──────── Dataset records

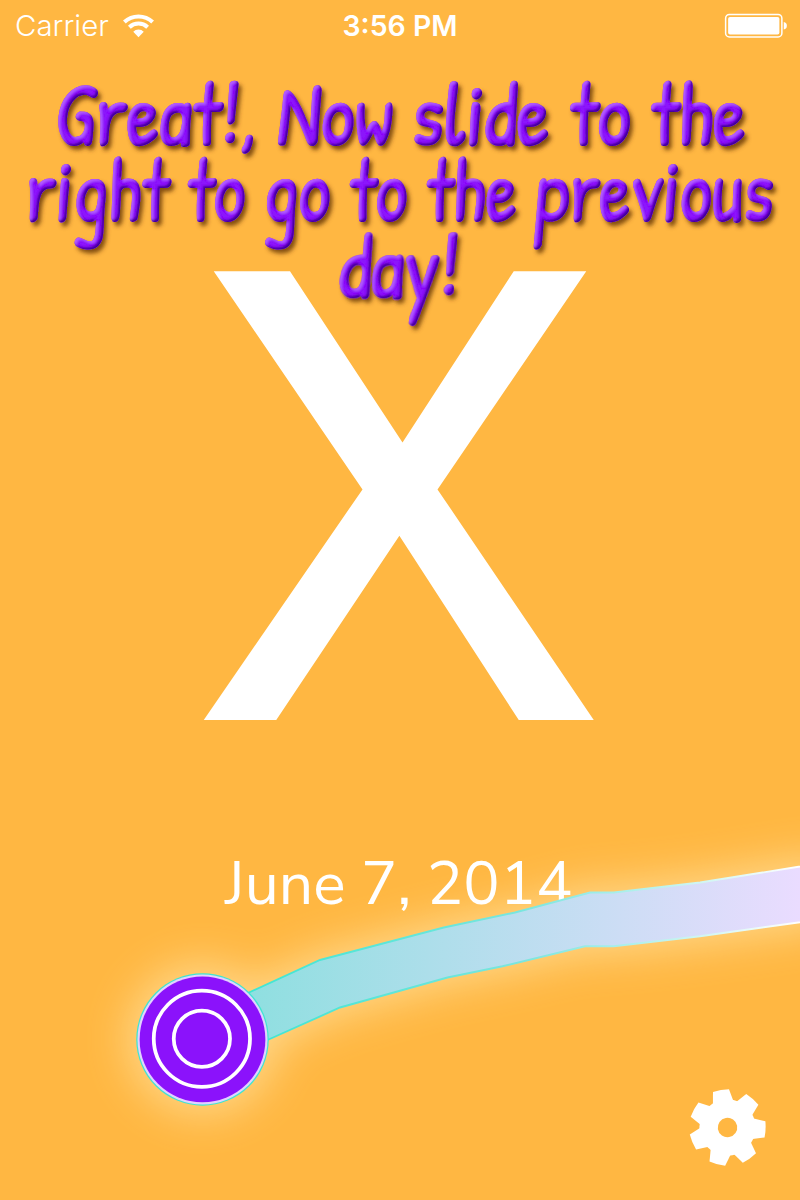
<!DOCTYPE html>
<html lang="en">
<head>
<meta charset="utf-8">
<title>Day tutorial screen</title>
<link rel="stylesheet" href="https://fonts.googleapis.com/css2?family=Inter:wght@300;400;600&amp;family=Nunito+Sans:wght@400&amp;family=Patrick+Hand&amp;display=swap">
<style>
  :root {
    --amber: #ffb742;
    --white: #ffffff;
    --violet: #8b12fb;
    --violet-deep: #3d0596;
    --violet-light: #b45cff;
    --shadow: #5a2c00;
    --aqua: #8fdfe0;
    --aqua-line: #3fe6d2;
    --lilac: #eadcff;
    --glow: #ffe3a3;
  }
  * { box-sizing: border-box; }
  html, body { margin: 0; width: 800px; height: 1200px; overflow: hidden; background: var(--amber); }
  .screen { display: block; width: 800px; height: 1200px; background: var(--amber); }
  .status { font-family: "Inter", "Helvetica Neue", sans-serif; font-size: 23px; fill: var(--white); }
  .carrier { font-weight: 300; }
  .time { font-weight: 600; }
  .solid { fill: var(--white); }
  .line { fill: none; stroke: var(--white); }
  .date { font-family: "Nunito Sans", "Avenir", sans-serif; font-size: 49px; font-weight: 400; fill: var(--white); }
  .hint { font-family: "Patrick Hand", "Marker Felt", cursive; font-size: 71px; fill: var(--violet); stroke: var(--violet); stroke-width: 1.5; stroke-linejoin: round; text-anchor: middle; }
  .touch { fill: var(--violet); }
</style>
</head>
<body>
<svg class="screen" viewBox="0 0 640 960" xmlns="http://www.w3.org/2000/svg">
  <defs>
    <filter id="bevel" x="-5%" y="-10%" width="110%" height="125%">
      <feOffset in="SourceAlpha" dx="-1.8" dy="-1.8" result="upLeft"/>
      <feGaussianBlur in="upLeft" stdDeviation="0.9" result="upLeftSoft"/>
      <feFlood style="flood-color:var(--violet-deep)"/>
      <feComposite operator="in" in2="SourceAlpha"/>
      <feComposite operator="out" in2="upLeftSoft" result="darkEdge"/>
      <feOffset in="SourceAlpha" dx="1.5" dy="1.5" result="downRight"/>
      <feGaussianBlur in="downRight" stdDeviation="0.8" result="downRightSoft"/>
      <feFlood style="flood-color:var(--violet-light)"/>
      <feComposite operator="in" in2="SourceAlpha"/>
      <feComposite operator="out" in2="downRightSoft" result="lightEdge"/>
      <feOffset in="SourceAlpha" dx="2.5" dy="3"/>
      <feGaussianBlur stdDeviation="1.6" result="castShape"/>
      <feFlood style="flood-color:var(--shadow);flood-opacity:.75"/>
      <feComposite operator="in" in2="castShape" result="cast"/>
      <feMerge>
        <feMergeNode in="cast"/>
        <feMergeNode in="SourceGraphic"/>
        <feMergeNode in="lightEdge"/>
        <feMergeNode in="darkEdge"/>
      </feMerge>
    </filter>
    <filter id="soft" filterUnits="userSpaceOnUse" x="0" y="580" width="760" height="380">
      <feGaussianBlur stdDeviation="17"/>
    </filter>
    <linearGradient id="trailFill" gradientUnits="userSpaceOnUse" x1="200" y1="0" x2="640" y2="0">
      <stop offset="0" style="stop-color:var(--aqua)"/>
      <stop offset="1" style="stop-color:var(--lilac)"/>
    </linearGradient>
    <linearGradient id="trailEdge" gradientUnits="userSpaceOnUse" x1="200" y1="0" x2="640" y2="0">
      <stop offset="0" style="stop-color:var(--aqua-line)"/>
      <stop offset=".5" style="stop-color:#7be6de"/>
      <stop offset="1" style="stop-color:var(--white)"/>
    </linearGradient>
    <path id="trailShape" d="M170 810 L197 795 L256 768 L355 742 L412 730 L472 714 L491 714 L560 706 L660 690 V735 L560 749 L491 757 L468 757 L402 773 L358 782 L272 806 L214 832 L170 850 Z"/>
    <path id="tooth" d="M-8.5 -19 L-6.5 -30 Q0 -31 6.5 -30 L8.5 -19 Z"/>
    <mask id="gearHole" maskUnits="userSpaceOnUse" x="-34" y="-34" width="68" height="68">
      <rect x="-34" y="-34" width="68" height="68" fill="#fff"/>
      <circle r="7.8" fill="#000"/>
    </mask>
  </defs>

  <g id="status-bar">
    <text class="status carrier" x="12" y="29" textLength="75" lengthAdjust="spacingAndGlyphs">Carrier</text>
    <g id="wifi" role="img" aria-label="Wi-Fi signal">
      <path class="line" stroke-width="3.2" d="M99.5 17.6 A16.5 16.5 0 0 1 122.100 17.600"/>
      <path class="line" stroke-width="3.2" d="M103.500 21.800 A10.600 10.600 0 0 1 118.100 21.800"/>
      <path class="solid" d="M110.800 29.800 L106.600 25.400 A6 6 0 0 1 115 25.400 Z"/>
    </g>
    <text class="status time" x="274" y="29" textLength="92" lengthAdjust="spacingAndGlyphs">3:56 PM</text>
    <g id="battery" role="img" aria-label="Battery full">
      <rect class="line" x="580.5" y="11.500" width="45" height="18" rx="3" stroke-width="1.2"/>
      <rect class="solid" x="582.500" y="13.500" width="41" height="14" rx="1.500"/>
      <path class="solid" d="M627 17.500 Q629.500 18 629.500 20.500 T627 23.500 Z"/>
    </g>
  </g>

  <path id="day-mark" class="solid" role="img" aria-label="X" d="M171 217 H232 L322 354 L411 217 H469 L350 391.500 L475 576 H415 L319.500 428.500 L221 576 H163 L290 391.500 Z"/>

  <g id="hint" class="hint" filter="url(#bevel)">
    <text transform="translate(319 116) skewX(-5)" textLength="553" lengthAdjust="spacingAndGlyphs">Great!, Now slide to the</text>
    <text transform="translate(318 177) skewX(-5)" textLength="599" lengthAdjust="spacingAndGlyphs">right to go to the previous</text>
    <text transform="translate(318 238) skewX(-5)" textLength="97" lengthAdjust="spacingAndGlyphs">day!</text>
  </g>

  <g id="swipe-glow" filter="url(#soft)" opacity=".72" style="fill:var(--glow)">
    <use href="#trailShape" style="stroke:var(--glow)" stroke-width="12"/>
    <circle cx="162" cy="831" r="60"/>
  </g>

  <text class="date" x="180" y="723" textLength="278" lengthAdjust="spacingAndGlyphs">June 7, 2014</text>

  <g id="swipe" role="img" aria-label="Swipe gesture">
    <use href="#trailShape" fill="url(#trailFill)" stroke="url(#trailEdge)" stroke-width="1.5"/>
    <circle cx="162" cy="831.500" r="53" style="fill:var(--aqua-line)"/>
    <circle cx="162" cy="831.500" r="52" style="fill:#e3d2ff"/>
    <circle class="touch" cx="162" cy="831.500" r="50.300"/>
    <circle class="line" cx="161.500" cy="831" r="38.500" stroke-width="3"/>
    <circle class="line" cx="161.500" cy="831" r="22.500" stroke-width="3"/>
  </g>

  <g id="settings" class="solid" role="img" aria-label="Settings" transform="translate(582 902) rotate(-10)" mask="url(#gearHole)">
    <circle r="22.500"/>
    <use href="#tooth"/>
    <use href="#tooth" transform="rotate(51.430)"/>
    <use href="#tooth" transform="rotate(102.860)"/>
    <use href="#tooth" transform="rotate(154.290)"/>
    <use href="#tooth" transform="rotate(205.710)"/>
    <use href="#tooth" transform="rotate(257.140)"/>
    <use href="#tooth" transform="rotate(308.570)"/>
  </g>
</svg>
</body>
</html>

────────────────

Lines containing the word "size": how many are there in the data above? Reply with only that number.

3